“UConn had a good year,” says LuAnn Saunders-Kanabay, assistant director of UConn’s Office of National Scholarships & Fellowships and advisor for the Fulbright Program.
“It’s an incredible calculation,” says Saunders-Kanabay. “There has to be a match between what host countries want and the personal and academic attributes and experiences that those who apply can contribute.” Last year UConn had a finalist but no recipients.
This year’s fellowship recipients are graduate student Zareen Thomas, and recent graduates Julianna Lau ’14 (CLAS) and Krisela Karaja ’14 (CLAS). In addition, undergraduate Katie Loughrey ’16 (CLAS) won a summer institute award.
Thomas, a doctoral candidate in anthropology, is currently in Colombia, studying the relationship between community, youth organizations, and marginalized urban youth.
“The Fulbright allows participants on both sides of the exchange to have a less caricatured understanding of each country,” says Thomas. “We work as cultural ambassadors, providing each other with a more nuanced understanding of our nations’ peoples.”
Thomas, who aspires to a career in academe specializing in the Andes and the cultural production of music and art, praised UConn’s supportiveness in helping her obtain the Fulbright. “LuAnn provided workshops and feedback to help us write our personal and grant purpose statements so they are most salient for a broad audience,” she says.
And with faculty support, Karaja, an Honors graduate with a double major in English and Spanish literature, departs in October for eight months in Albania.
“Whenever I received an update about my application for a U.S. Student Fulbright Award, I sent an email to about 10 of my professors,” says Karaja. “All my Spanish and English professors were so helpful.”
Karaja will use her Fulbright award to complete a project she began as an undergraduate, comparing the works of contemporary Albanian poets and their perspectives on nationalism and transnationalism. She initially visited Albania with support from a UConn Summer Undergraduate Research Fund (SURF) grant.
“On that first trip I called poets and scholars to network for possible future work, which made the Fulbright possible,” says Karaja. Karaja grew up speaking English, while learning Albanian from her parents, who immigrated with her to America when she was two years old.
Karaja was editor-in-chief of this past spring’s issue of Long River Review, the annual UConn student-run literary magazine, as well as president of UConn’s Albanian Student Association.
Lau, an Honors graduate in biological sciences, won a year-long Fulbright award to work as an English teaching assistant at an elementary school in Taiwan.

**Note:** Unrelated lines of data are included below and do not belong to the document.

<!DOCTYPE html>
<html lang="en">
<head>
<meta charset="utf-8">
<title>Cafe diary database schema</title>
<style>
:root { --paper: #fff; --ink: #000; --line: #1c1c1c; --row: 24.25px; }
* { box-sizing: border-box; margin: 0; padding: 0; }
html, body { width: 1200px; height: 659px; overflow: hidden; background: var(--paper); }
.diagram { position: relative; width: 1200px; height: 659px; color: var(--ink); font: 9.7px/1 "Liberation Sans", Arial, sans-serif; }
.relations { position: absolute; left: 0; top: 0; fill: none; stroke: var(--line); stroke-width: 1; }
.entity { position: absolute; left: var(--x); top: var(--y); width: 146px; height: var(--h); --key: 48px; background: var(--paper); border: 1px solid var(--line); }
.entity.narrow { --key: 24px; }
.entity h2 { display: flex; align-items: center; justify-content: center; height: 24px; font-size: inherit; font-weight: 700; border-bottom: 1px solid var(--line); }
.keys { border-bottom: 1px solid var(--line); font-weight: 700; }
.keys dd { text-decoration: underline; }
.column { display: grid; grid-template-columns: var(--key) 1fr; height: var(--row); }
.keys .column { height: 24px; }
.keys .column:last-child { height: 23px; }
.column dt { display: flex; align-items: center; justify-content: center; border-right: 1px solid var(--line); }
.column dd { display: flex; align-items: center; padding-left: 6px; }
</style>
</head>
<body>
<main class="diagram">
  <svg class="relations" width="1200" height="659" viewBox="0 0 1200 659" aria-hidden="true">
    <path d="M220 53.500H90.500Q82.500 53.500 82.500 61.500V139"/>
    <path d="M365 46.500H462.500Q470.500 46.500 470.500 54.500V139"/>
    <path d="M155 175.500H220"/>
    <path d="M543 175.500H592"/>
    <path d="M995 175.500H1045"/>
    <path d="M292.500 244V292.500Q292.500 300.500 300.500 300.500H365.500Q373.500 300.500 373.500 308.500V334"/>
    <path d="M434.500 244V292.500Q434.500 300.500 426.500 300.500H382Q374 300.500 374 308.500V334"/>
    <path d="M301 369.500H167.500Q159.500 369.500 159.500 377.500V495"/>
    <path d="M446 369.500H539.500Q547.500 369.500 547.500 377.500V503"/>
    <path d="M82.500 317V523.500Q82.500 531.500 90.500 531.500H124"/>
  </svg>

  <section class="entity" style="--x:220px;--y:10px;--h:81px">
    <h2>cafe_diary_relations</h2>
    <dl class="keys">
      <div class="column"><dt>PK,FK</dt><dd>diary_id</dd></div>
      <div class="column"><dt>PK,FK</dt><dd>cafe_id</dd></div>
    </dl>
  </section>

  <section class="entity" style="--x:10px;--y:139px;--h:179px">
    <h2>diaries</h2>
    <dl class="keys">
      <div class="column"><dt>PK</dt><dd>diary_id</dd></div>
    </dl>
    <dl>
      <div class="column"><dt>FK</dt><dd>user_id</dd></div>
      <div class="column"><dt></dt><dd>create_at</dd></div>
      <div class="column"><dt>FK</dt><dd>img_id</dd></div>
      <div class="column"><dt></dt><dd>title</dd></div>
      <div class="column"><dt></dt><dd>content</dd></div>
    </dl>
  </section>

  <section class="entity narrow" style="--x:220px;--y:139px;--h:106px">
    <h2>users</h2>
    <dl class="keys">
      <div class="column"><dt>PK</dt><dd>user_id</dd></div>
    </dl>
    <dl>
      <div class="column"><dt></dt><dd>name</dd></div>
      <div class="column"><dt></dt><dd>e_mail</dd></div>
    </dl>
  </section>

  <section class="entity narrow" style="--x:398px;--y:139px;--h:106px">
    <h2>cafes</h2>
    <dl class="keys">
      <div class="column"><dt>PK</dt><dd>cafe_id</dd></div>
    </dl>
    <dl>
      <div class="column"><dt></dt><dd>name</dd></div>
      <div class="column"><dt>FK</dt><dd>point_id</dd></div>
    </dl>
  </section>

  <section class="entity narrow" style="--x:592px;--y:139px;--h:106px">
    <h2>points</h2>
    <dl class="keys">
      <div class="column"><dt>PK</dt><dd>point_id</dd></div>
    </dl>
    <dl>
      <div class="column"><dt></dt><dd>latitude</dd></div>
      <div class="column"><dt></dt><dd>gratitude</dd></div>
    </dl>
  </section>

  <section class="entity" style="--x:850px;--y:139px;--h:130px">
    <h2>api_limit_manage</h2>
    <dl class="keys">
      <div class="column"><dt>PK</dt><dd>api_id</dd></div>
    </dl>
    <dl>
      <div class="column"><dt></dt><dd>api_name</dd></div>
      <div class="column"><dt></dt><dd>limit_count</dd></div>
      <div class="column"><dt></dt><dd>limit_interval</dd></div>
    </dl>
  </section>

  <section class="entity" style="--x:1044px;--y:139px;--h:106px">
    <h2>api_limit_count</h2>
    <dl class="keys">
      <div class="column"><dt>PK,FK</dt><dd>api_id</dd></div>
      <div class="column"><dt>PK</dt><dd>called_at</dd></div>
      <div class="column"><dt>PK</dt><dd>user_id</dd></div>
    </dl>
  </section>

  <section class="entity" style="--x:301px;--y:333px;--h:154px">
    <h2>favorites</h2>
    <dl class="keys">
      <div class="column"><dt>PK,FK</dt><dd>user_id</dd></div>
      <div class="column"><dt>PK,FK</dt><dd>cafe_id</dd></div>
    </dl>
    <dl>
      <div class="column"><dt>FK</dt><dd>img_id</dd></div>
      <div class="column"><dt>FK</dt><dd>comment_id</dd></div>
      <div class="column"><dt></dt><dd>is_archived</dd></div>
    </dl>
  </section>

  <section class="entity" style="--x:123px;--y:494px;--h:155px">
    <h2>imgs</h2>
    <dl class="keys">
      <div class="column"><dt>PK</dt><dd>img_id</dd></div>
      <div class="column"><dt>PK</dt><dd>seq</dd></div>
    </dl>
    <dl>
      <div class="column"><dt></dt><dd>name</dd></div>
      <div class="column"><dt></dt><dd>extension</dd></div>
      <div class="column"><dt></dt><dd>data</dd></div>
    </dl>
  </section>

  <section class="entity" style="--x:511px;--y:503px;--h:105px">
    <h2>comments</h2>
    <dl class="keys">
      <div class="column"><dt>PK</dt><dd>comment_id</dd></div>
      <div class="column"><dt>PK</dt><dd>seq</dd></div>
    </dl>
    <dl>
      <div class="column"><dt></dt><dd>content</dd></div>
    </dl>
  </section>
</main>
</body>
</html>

An aspiring pediatrician, Lau wanted to immerse herself in a new culture, learning teaching and interpersonal skills to prepare for her career.
“I want my students to understand that learning English is important to connect with the rest of the world, and be competitive in the global market,” says Lau.
Loughrey, an Honors student majoring in English and anthropology with a minor in digital arts, spent July 2014 at Nottingham Trent University on a United Kingdom Summer Institute Fulbright Award.
“The course being offered touched on creativity, culture, history, and heritage, which I thought would give me a lot of good connections and inspiration for the future. And it was fun,” she says.
The Fulbright experience may have opened the door for this two-time UConn Presidential Scholar to have added a gem to her design portfolio, only mid-way through her University career. On assignment, Loughrey designed logos of the sites her Fulbright class visited; one of her British professors may include Loughrey’s design in his project to rebrand a historic park.
The primary source of funding for the Fulbright Program is an annual congressional appropriation to the State Department. Since its inception in 1946, approximately 310,000 scholars have participated.
“The Fulbright Program is an opportunity for students to engage with the world with the ultimate goal of creating mutual understanding,” says Saunders-Kanabay. “They learn about themselves in the process.”
By: Lauren Lalancette | Story courtesy of UConn Today